Today's Multi polar Potential & the Missed Chance of 1867
Today’s world is shaped in many ways by similar dynamics shaping the world of 1867.
Today, just as in 1867, two systems pull mankind in two opposing directions while a global system of empire teeters on the brink of collapse.
Today, just as in 1867, the center of that failing empire is found in the City of London and its junior partners on Wall Street and even though it wasn’t known as “deep state” in 1867, the Anglo-American operations that assassinated Lincoln from Montreal Canada, while manipulating wars globally was essentially the same perverse force mis-shaping the natural tendency of civilization to cooperate, learn and progress together.
Just as in 1867, today’s world will either face a hellish slide into chaos by holding onto that dying imperial system, OR a new multi polar system may yet become the hegemonic replacement ushering in a new age of progress and cooperation amongst sovereign nations of the world.
While today’s defenders of the nation state system are based principally in Eurasia, the 19th century champions of this multi polar system had names like Henry C. Carey, William Seward, Ulysses Grant, Czar Alexander II and William Gilpin.
Whether we observe today’s Belt and Road Initiative, International North South Transport Corridor and Polar Silk Road as well as the 19th century global spread of Lincoln’s system of protective tariffs, productive credit, rail building and inter-connectivity, the British Empire was (and is) desperate to destroy this potential by any means.
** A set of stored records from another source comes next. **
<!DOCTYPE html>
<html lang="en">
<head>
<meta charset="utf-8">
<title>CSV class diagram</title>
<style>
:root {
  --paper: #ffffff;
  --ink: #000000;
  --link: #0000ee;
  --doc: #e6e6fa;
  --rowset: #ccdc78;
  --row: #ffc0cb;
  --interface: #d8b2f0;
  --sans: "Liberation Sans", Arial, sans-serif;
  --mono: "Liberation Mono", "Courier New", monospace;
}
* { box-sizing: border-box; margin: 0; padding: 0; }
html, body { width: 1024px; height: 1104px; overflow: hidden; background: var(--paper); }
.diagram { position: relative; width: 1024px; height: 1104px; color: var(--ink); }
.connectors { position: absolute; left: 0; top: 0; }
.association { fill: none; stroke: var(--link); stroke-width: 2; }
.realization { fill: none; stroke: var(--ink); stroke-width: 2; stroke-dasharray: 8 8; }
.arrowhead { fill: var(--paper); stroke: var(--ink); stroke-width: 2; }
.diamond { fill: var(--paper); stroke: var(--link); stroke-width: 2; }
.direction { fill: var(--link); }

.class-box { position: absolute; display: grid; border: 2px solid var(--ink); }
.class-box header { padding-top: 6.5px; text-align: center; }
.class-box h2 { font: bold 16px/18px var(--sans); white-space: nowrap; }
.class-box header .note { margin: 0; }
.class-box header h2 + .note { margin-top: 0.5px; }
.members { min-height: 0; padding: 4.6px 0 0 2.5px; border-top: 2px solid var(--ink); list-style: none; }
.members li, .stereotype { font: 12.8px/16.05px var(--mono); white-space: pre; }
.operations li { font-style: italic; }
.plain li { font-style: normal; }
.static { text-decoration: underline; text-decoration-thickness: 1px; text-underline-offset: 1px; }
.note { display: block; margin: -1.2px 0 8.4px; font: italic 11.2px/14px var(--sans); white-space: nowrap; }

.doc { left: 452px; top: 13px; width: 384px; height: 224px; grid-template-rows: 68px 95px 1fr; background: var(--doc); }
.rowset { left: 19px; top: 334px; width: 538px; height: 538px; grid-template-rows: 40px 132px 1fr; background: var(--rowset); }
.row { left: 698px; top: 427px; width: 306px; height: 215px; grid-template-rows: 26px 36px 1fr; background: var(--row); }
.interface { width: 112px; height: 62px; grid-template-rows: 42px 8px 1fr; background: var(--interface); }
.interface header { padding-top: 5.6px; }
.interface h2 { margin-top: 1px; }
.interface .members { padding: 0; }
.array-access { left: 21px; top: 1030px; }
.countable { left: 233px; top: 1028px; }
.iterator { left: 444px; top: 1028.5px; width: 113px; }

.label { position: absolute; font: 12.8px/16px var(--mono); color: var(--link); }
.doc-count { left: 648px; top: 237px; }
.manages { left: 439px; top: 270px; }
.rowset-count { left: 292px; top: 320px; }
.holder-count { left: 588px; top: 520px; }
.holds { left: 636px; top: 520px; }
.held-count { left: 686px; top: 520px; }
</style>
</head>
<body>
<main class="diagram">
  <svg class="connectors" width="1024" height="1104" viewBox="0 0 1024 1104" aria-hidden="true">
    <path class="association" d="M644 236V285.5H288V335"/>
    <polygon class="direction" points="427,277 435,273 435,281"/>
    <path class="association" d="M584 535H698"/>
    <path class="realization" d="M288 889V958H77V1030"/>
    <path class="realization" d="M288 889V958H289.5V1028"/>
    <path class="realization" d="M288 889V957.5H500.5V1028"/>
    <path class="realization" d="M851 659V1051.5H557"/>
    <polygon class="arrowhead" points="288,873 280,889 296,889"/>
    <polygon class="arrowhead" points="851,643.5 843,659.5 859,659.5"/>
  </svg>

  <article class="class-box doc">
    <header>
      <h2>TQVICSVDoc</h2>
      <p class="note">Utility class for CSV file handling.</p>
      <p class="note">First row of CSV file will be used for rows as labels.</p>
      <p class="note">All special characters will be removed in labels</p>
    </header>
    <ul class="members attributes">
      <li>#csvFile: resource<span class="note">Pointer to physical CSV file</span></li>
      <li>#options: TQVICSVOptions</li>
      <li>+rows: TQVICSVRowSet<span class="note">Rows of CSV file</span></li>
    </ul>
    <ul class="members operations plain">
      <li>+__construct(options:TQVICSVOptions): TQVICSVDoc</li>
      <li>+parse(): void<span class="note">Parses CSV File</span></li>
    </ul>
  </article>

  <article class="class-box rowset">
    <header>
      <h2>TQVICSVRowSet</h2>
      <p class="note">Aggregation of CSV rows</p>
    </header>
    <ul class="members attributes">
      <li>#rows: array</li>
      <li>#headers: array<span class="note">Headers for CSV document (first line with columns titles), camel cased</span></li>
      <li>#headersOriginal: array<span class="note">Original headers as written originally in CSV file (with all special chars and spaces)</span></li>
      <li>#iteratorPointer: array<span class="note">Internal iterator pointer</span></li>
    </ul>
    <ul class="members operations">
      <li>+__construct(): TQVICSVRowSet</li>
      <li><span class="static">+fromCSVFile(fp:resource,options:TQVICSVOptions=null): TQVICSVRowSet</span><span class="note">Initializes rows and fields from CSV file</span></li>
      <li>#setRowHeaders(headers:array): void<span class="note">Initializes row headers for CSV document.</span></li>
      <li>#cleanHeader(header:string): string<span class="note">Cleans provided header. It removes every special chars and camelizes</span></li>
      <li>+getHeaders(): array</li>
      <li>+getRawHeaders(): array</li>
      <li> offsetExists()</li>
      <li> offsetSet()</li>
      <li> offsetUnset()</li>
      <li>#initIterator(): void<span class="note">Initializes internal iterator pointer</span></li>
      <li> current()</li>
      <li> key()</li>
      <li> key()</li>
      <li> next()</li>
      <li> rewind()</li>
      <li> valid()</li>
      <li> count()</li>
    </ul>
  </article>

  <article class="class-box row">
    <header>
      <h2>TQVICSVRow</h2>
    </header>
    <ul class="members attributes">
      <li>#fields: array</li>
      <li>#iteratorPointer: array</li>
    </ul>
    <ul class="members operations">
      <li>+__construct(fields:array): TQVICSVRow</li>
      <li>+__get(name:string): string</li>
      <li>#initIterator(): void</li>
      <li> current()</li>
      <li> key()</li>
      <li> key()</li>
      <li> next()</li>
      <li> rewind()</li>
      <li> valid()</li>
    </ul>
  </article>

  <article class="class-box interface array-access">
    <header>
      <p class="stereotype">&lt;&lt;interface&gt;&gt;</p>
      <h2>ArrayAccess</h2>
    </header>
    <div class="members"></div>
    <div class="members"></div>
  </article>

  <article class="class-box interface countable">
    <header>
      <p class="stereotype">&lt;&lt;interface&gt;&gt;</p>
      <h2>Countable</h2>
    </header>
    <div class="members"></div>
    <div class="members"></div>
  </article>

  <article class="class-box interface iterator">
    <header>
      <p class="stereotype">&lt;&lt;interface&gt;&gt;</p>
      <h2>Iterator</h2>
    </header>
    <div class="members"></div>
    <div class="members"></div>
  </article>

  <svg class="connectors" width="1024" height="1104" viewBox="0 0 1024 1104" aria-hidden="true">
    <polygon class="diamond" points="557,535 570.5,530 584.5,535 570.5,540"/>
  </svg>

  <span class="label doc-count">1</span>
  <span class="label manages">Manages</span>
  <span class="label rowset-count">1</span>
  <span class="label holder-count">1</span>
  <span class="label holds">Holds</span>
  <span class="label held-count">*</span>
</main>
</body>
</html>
How could breaking this emergent system occur when the bonds of Russian-American friendship were at their apex by the end of the Civil War? Russia had, after all, saved the Union via the deployment of Russian fleets to San Francisco and New York while American engineers were offering their gratitude by assisting in vast Russian rail projects modeled on Lincoln’s Trans Continental Railway. It was known by leading statesmen of the time that the world’s two first continental rail systems (trans Siberian and America) would soon link together via the Bering Strait tunnel and this grand project was brought ever closer to realization by Russia’s 1867 sale of Alaska to the USA.
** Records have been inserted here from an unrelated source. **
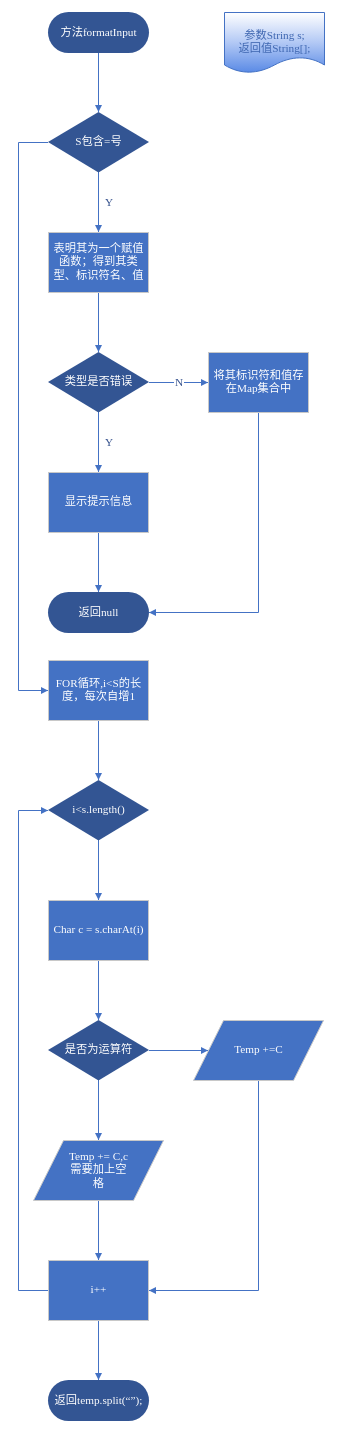
<!DOCTYPE html>
<html lang="zh-CN">
<head>
<meta charset="utf-8">
<title>formatInput 流程图</title>
<style>
:root {
  --paper: #ffffff;
  --process: #4472c4;
  --dark: #335593;
  --edge: #c8c8c8;
  --line: #4472c4;
  --label: #34508c;
  --note-text: #3f67b1;
}
* { box-sizing: border-box; }
html, body { margin: 0; overflow: hidden; }
.flowchart {
  position: relative;
  width: 337px;
  height: 1433px;
  overflow: hidden;
  background: var(--paper);
  font: 11.25px/13.5px "Liberation Serif", "Noto Sans CJK SC", serif;
}
.shapes { position: absolute; left: 0; top: 0; display: block; }
.connectors path { fill: none; stroke: var(--line); stroke-width: 1; marker-end: url(#arrow); }
.process { fill: var(--process); stroke: var(--edge); }
.dark { fill: var(--dark); }
.note-shape { fill: url(#note-fill); stroke: var(--process); }
.node {
  position: absolute;
  left: 48px;
  width: 101px;
  height: 60px;
  display: flex;
  align-items: center;
  justify-content: center;
  text-align: center;
  white-space: nowrap;
  color: #fff;
}
.terminal { height: 41px; }
.right { left: 208px; }
.note { left: 224px; top: 12px; color: var(--note-text); }
.branch {
  position: absolute;
  width: 10px;
  text-align: center;
  color: var(--label);
  background: var(--paper);
}
</style>
</head>
<body>
<main class="flowchart">
  <svg class="shapes" width="337" height="1433" viewBox="0 0 337 1433" aria-hidden="true">
    <defs>
      <marker id="arrow" markerUnits="userSpaceOnUse" markerWidth="8" markerHeight="8" refX="7" refY="4" orient="auto">
        <polygon points="0,0.5 7,4 0,7.5" fill="#4472c4"/>
      </marker>
      <linearGradient id="note-fill" x1="0" y1="0" x2="0" y2="1">
        <stop offset="0" stop-color="#ffffff"/>
        <stop offset="0.5" stop-color="#b3c9f5"/>
        <stop offset="1" stop-color="#5b8be6"/>
      </linearGradient>
      <polygon id="decision" class="dark" points="48,30 98.5,0 149,30 98.5,60.5"/>
      <rect id="terminal" class="dark" x="48" width="101" height="41" rx="20.5"/>
      <rect id="process" class="process" x="48.5" y="0.5" width="100" height="60"/>
    </defs>

    <g class="connectors">
      <path d="M98.5 53V112"/>
      <path d="M98.5 172V232"/>
      <path d="M98.5 292V352"/>
      <path d="M98.5 412V472"/>
      <path d="M98.5 532V592"/>
      <path d="M98.5 720V780"/>
      <path d="M98.5 840V900"/>
      <path d="M98.5 960V1020"/>
      <path d="M98.5 1080V1140"/>
      <path d="M98.5 1200V1260"/>
      <path d="M98.5 1320V1380"/>
      <path d="M149 382.5H208"/>
      <path d="M149 1050.5H208"/>
      <path d="M258.5 412V612.5H149"/>
      <path d="M258.5 1080V1290.5H149"/>
      <path d="M48 142.5H18.5V690.5H48"/>
      <path d="M48 1290.5H18.5V810.5H48"/>
    </g>

    <use href="#terminal" y="12"/>
    <use href="#decision" y="112"/>
    <use href="#process" y="232"/>
    <use href="#decision" y="352"/>
    <use href="#process" x="160" y="352"/>
    <use href="#process" y="472"/>
    <use href="#terminal" y="592"/>
    <use href="#process" y="660"/>
    <use href="#decision" y="780"/>
    <use href="#process" y="900"/>
    <use href="#decision" y="1020"/>
    <polygon class="process" points="223.5,1020.5 323.5,1020.5 293.5,1080.5 193.5,1080.5"/>
    <polygon class="process" points="63.5,1140.5 163.5,1140.5 133.5,1200.5 33.5,1200.5"/>
    <use href="#process" y="1260"/>
    <use href="#terminal" y="1380"/>
    <path class="note-shape" d="M224.5 12.5H324.5V65C308 55 291 56 274.5 65C258 74 241 75 224.5 65Z"/>
  </svg>

  <div class="node terminal" style="top:12px">方法formatInput</div>
  <div class="node note">参数String s;<br>返回值String[];</div>
  <div class="node" style="top:112px">S包含=号</div>
  <div class="branch" style="left:104px;top:196px">Y</div>
  <div class="node" style="top:232px">表明其为一个赋值<br>函数；得到其类<br>型、标识符名、值</div>
  <div class="node" style="top:352px">类型是否错误</div>
  <div class="branch" style="left:174px;top:376px">N</div>
  <div class="node right" style="top:352px">将其标识符和值存<br>在Map集合中</div>
  <div class="branch" style="left:104px;top:436px">Y</div>
  <div class="node" style="top:472px">显示提示信息</div>
  <div class="node terminal" style="top:592px">返回null</div>
  <div class="node" style="top:660px">FOR循环,i&lt;S的长<br>度，每次自增1</div>
  <div class="node" style="top:780px">i&lt;s.length()</div>
  <div class="node" style="top:900px">Char c = s.charAt(i)</div>
  <div class="node" style="top:1020px">是否为运算符</div>
  <div class="node right" style="top:1020px">Temp +=C</div>
  <div class="node" style="top:1140px">Temp += C,c<br>需要加上空<br>格</div>
  <div class="node" style="top:1260px">i++</div>
  <div class="node terminal" style="top:1380px">返回temp.split(“”);</div>
</main>
</body>
</html>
Britain was moving fast to keep control of her prized American colonies which were strategically vital not only to run operations on the lost colonies of 1776, but also to maintain a wall of division between the historic affection between the great Eurasian cultures and rebellious republic. The fact that the British North America Act was written out while America’s Civil War was still waging to the south in Charlottetown in 1864 (though would not be enacted until July 1, 1867) should not be lost on anyone.
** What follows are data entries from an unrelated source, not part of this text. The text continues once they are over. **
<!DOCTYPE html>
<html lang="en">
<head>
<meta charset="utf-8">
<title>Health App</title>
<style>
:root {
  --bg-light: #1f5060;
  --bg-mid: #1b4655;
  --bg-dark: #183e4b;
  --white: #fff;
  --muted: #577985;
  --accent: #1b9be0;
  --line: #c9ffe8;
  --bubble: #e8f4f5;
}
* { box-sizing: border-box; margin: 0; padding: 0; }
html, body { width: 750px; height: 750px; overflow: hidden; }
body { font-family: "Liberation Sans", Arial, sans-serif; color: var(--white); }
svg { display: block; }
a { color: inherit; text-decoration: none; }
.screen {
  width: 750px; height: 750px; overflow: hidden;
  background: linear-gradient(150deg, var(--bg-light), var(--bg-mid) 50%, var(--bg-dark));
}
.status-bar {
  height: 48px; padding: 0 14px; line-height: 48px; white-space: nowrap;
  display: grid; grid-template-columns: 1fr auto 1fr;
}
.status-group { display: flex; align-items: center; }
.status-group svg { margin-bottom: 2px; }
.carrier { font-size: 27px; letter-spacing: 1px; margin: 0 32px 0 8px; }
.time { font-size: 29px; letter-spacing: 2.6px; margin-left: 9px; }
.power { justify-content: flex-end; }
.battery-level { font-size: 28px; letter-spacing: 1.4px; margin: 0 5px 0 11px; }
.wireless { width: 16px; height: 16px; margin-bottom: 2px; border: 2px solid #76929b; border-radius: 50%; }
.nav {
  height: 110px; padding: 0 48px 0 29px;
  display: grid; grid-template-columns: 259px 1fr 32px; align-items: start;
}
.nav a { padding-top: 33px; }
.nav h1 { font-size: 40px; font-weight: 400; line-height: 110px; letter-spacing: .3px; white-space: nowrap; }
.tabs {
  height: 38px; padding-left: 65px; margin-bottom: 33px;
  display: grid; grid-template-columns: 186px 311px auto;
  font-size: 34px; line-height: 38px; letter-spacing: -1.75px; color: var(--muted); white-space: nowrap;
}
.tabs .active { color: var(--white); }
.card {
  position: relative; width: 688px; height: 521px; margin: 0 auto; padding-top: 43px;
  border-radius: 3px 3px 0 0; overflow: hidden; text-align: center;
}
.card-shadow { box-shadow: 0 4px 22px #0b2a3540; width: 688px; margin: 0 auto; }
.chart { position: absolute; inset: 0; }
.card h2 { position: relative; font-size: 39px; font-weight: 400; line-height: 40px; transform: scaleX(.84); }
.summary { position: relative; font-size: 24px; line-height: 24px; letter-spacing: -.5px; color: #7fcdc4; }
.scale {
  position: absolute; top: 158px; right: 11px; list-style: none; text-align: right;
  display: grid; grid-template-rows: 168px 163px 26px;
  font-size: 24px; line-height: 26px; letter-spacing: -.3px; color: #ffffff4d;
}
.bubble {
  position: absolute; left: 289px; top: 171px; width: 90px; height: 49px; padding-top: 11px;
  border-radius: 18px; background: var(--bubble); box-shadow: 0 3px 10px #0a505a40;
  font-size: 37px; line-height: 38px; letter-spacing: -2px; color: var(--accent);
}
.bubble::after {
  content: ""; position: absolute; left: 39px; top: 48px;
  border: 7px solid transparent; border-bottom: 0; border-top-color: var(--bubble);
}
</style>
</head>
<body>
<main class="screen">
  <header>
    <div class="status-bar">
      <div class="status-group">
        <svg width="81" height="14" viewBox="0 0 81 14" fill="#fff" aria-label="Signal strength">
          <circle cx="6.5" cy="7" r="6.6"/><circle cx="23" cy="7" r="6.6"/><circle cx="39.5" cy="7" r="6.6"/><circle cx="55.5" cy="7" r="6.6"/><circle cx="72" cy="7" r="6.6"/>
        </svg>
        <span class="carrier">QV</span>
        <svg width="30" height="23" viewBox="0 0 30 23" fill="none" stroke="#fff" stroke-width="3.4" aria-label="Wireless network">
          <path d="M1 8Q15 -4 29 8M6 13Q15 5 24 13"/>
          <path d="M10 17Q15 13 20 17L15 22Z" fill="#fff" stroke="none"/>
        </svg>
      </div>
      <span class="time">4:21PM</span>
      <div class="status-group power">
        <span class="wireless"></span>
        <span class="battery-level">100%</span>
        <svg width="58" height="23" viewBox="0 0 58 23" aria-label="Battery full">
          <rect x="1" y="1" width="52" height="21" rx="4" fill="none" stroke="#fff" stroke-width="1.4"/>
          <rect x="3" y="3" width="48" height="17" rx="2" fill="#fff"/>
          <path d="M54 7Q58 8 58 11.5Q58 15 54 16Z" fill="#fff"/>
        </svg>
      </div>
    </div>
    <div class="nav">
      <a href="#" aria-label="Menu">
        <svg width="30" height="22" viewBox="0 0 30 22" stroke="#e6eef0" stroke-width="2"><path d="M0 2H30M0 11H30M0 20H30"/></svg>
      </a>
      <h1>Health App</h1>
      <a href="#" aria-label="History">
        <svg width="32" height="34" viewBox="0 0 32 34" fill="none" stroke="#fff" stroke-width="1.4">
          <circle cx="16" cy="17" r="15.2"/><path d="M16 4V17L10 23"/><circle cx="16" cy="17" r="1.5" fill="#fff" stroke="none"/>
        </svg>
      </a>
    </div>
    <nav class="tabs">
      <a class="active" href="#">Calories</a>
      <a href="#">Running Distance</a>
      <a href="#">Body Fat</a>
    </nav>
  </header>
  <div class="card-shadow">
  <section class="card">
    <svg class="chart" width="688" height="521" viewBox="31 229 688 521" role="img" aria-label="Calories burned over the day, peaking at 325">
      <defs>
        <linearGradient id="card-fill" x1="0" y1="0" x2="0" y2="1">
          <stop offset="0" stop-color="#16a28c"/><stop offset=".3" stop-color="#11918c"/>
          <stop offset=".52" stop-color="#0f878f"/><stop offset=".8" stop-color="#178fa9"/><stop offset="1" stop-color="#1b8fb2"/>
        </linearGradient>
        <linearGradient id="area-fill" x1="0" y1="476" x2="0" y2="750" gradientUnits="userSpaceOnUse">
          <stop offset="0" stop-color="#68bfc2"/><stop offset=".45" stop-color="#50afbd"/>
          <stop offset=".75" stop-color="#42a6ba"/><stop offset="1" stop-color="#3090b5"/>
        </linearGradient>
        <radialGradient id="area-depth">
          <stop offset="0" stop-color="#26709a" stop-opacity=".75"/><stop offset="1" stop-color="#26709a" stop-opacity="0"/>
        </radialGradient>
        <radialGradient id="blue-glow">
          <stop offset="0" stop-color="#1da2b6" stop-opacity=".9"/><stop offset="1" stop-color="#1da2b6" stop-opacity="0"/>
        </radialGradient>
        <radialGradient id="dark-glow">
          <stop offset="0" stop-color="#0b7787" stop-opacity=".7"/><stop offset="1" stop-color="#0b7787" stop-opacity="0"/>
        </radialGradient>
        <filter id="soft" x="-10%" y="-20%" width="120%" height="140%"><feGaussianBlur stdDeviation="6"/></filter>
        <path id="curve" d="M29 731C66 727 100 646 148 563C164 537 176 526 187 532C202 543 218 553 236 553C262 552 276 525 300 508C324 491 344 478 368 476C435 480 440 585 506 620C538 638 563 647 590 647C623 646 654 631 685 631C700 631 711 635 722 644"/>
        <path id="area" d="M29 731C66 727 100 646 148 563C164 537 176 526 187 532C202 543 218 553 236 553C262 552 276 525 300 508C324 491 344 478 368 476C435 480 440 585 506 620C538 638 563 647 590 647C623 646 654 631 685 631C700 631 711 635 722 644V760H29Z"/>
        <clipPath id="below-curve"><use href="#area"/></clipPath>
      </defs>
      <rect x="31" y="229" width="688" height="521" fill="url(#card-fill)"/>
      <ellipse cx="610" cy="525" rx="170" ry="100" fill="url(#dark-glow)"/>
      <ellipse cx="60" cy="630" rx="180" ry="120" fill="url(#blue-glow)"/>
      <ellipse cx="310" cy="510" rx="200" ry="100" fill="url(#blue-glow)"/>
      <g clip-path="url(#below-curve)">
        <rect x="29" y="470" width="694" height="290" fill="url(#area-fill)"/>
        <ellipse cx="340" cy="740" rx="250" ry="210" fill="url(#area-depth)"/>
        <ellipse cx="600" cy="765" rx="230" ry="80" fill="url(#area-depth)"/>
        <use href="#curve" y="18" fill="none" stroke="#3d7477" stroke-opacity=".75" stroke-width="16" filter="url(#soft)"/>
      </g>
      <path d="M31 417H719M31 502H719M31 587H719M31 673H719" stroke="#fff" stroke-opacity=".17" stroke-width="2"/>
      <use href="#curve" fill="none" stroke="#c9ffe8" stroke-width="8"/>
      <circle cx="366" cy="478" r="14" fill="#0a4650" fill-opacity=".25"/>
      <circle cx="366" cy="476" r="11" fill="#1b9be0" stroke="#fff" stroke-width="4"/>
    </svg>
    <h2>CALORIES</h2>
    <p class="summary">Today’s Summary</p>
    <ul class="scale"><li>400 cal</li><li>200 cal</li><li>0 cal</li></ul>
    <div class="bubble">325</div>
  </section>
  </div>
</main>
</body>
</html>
It was a race against time, however as 9 out of 10 British Columbians living in the isolated colony of the Pacific rejected joining the newly confederated eastern colonies with whom they had no connection and were separated by 3000 km of Private Hudson Bay Company land. These British Columbians, living in abject squalor after the collapse of the Gold Rush bubbles of 1858, clamored loudly for annexation to the USA and even formally presented two annexation petitions to the Queen in 1867 and again in 1869.
Why did the planned rail connection from America to Russia via the Bering Straits fail? Why did British Columbia end up joining Confederation in 1871 and why did Lincoln’s allies in Canada fall from power before the Civil War had ended? While Britain’s “Southern Confederacy” failed, her “Northern Confederacy” succeeded. Why? How did Russia save America during the war and how do these lessons help us navigate through the tumultuous waters of our present age?
All of these questions and more will be addressed in this Untold History of Canada lecture:
Supplementary Reading Material
Matthew Ehret the Editor-in-Chief of the Canadian Patriot Review , and Senior Fellow at the American University in Moscow. He is author of the ‘Untold History of Canada’ book series and Clash of the Two Americas trilogy. In 2019 he co-founded the Montreal-based Rising Tide Foundation .